The hollyhock was introduced into Britain from China in the early eighteenth century, and reached the height of its popularity as a garden flower in the very early Victorian age. By the time that Hibberd wrote in the latter nineteenth century he reflected sadly that the hollyhock had lost much of its appeal, and was not grown so widely as once it had been. The occasion of this decline seems to have been a ‘paltry fungus’ that was spread by the native mallow along the burgeoning railway lines of Britain and which decimated the garden hollyhock.
New varieties of hollyhocks used once to be grafted onto the roots of ‘nameless seedlings’ to be raised in the steaming heat of greenhouses to promote quick growth and thus sale. This practice, however, only weakened the new varieties, and by the late nineteenth century hollyhocks were generally raised by seed.
Seeds could be sown anytime from March to August to produce plants which would flower the following season. They needed good rich soil and perfect drainage, as well full exposure to air and light.

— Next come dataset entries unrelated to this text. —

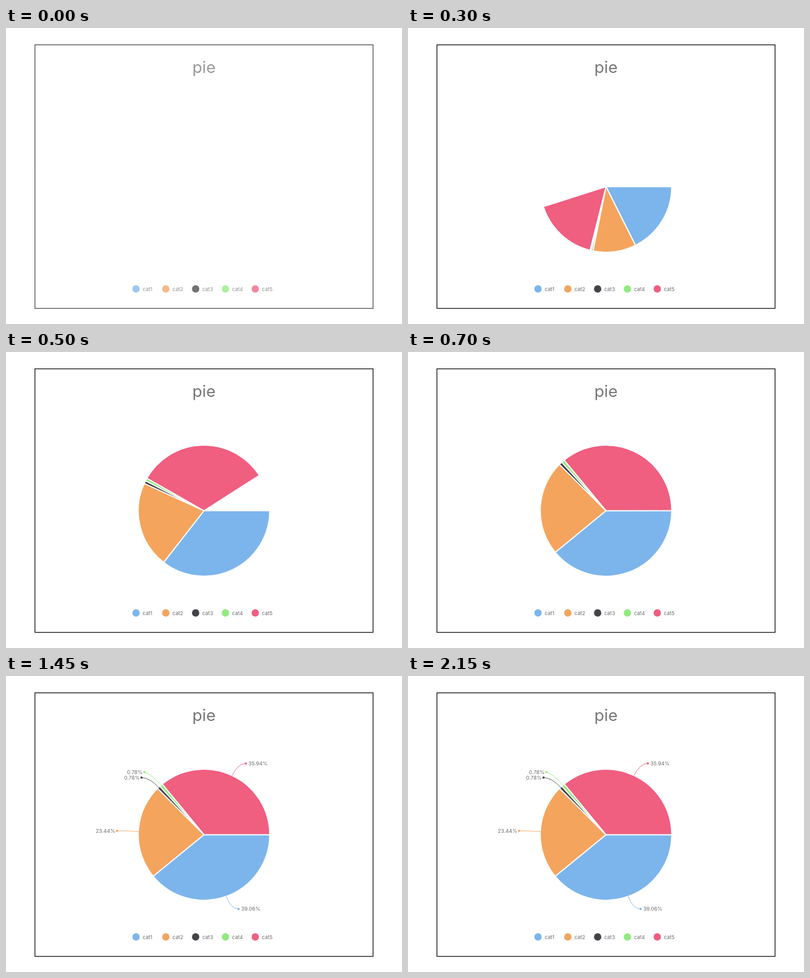
These frames come from a looping animation (720 px wide and 540 px high, 2.2 s). An HTML page:

```html
<!DOCTYPE html>
<html lang="en">
<head>
<meta charset="utf-8">
<title>pie</title>
<style>
  html, body { margin: 0; width: 100%; height: 100%; overflow: hidden; background: #fff; }
  svg { display: block; width: 720px; height: 540px; font-family: Inter, "Liberation Sans", sans-serif; }
  .frame { fill: none; stroke: #000; stroke-width: 1.3; }
  .title { font-size: 29.5px; fill: #777; text-anchor: middle; }
  .small { font-size: 9.4px; fill: #6c6c6c; }
  .slice { stroke: #fff; stroke-width: 2; }
  .leader { fill: none; stroke-width: 0.9; }
</style>
</head>
<body>
<svg viewBox="0 0 720 540">
  <g id="chart">
    <rect class="frame" x="52.6" y="30.7" width="614.8" height="480.8"/>
    <text class="title" x="360" y="82">pie</text>
    <g id="legend"></g>
    <g id="pie"></g>
    <g id="labels"></g>
  </g>
</svg>
<script>
const LOOP = 2200, STEP = 50;
const CX = 360, CY = 289.5, R = 119.5, LABEL_R = 143.8, LABEL_PAD = 14.5;
const GROW_START = -113, GROW_TIME = 855;

const values = [50, 30, 1, 1, 46];
const colors = ['#7cb5ec', '#f4a45d', '#434348', '#92ea80', '#f05e80'];
const total = values.reduce((a, b) => a + b);

const byId = id => document.getElementById(id);
const chart = byId('chart'), legend = byId('legend'), pie = byId('pie'), labels = byId('labels');

function add(parent, tag, attrs, text) {
  const el = document.createElementNS('http://www.w3.org/2000/svg', tag);
  for (const key in attrs) el.setAttribute(key, attrs[key]);
  if (text) el.textContent = text;
  parent.appendChild(el);
  return el;
}

const polar = (angle, r) => [CX + r * Math.cos(angle), CY + r * Math.sin(angle)];

let sum = 0, lastY = null;
const slices = values.map((value, i) => {
  const fill = colors[i], from = sum / total, to = (sum += value) / total;

  const x = 236.4 + 54.2 * i;
  add(legend, 'circle', { cx: x, cy: 476, r: 6.7, fill });
  add(legend, 'text', { class: 'small', x: x + 12.1, y: 480 }, 'cat' + (i + 1));

  const mid = (from + to) * Math.PI;
  const start = polar(mid, R - 0.5), bend = polar(mid, LABEL_R);
  const side = bend[0] >= CX ? 1 : -1;
  const endX = bend[0] + side * LABEL_PAD;
  // Move a label up when it would touch the previous one.
  let endY = bend[1];
  if (lastY !== null && Math.abs(endY - lastY) < 10) endY = lastY - 10;
  lastY = endY;
  add(labels, 'path', { class: 'leader', stroke: fill, d: `M${start}Q${bend} ${endX},${endY}` });
  add(labels, 'circle', { cx: endX, cy: endY, r: 2, fill });
  add(labels, 'text', {
    class: 'small',
    x: endX + (side > 0 ? 4.7 : -3.2),
    y: endY + 3.6,
    'text-anchor': side > 0 ? 'start' : 'end'
  }, (value / total * 100).toFixed(2) + '%');

  return { from, to, el: add(pie, 'path', { class: 'slice', fill }) };
});

const easeInOut = u => u < 0.5 ? 4 * u ** 3 : 1 - 4 * (1 - u) ** 3;

function render(time) {
  const t = Math.floor(time % LOOP / STEP) * STEP;
  const u = Math.min(1, (t - GROW_START) / GROW_TIME);
  const turn = easeInOut(u) * 2 * Math.PI;
  for (const { from, to, el } of slices) {
    el.setAttribute('d', `M${CX},${CY}L${polar(from * turn, R)}A${R},${R} 0 0 1 ${polar(to * turn, R)}Z`);
  }
  chart.setAttribute('opacity', t < STEP ? 0.75 : 1);
  pie.style.display = t < STEP ? 'none' : '';
  labels.style.display = u < 1 ? 'none' : '';
}

const origin = performance.now();
function tick() {
  render(performance.now() - origin);
  requestAnimationFrame(tick);
}
tick();
</script>
</body>
</html>
```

Information and image taken from F. Edward Hulme and Shirley Hibberd, Familiar Garden Flowers (Cassell, Peter, Galpin and Co.: London: c. 1890), 5 vols.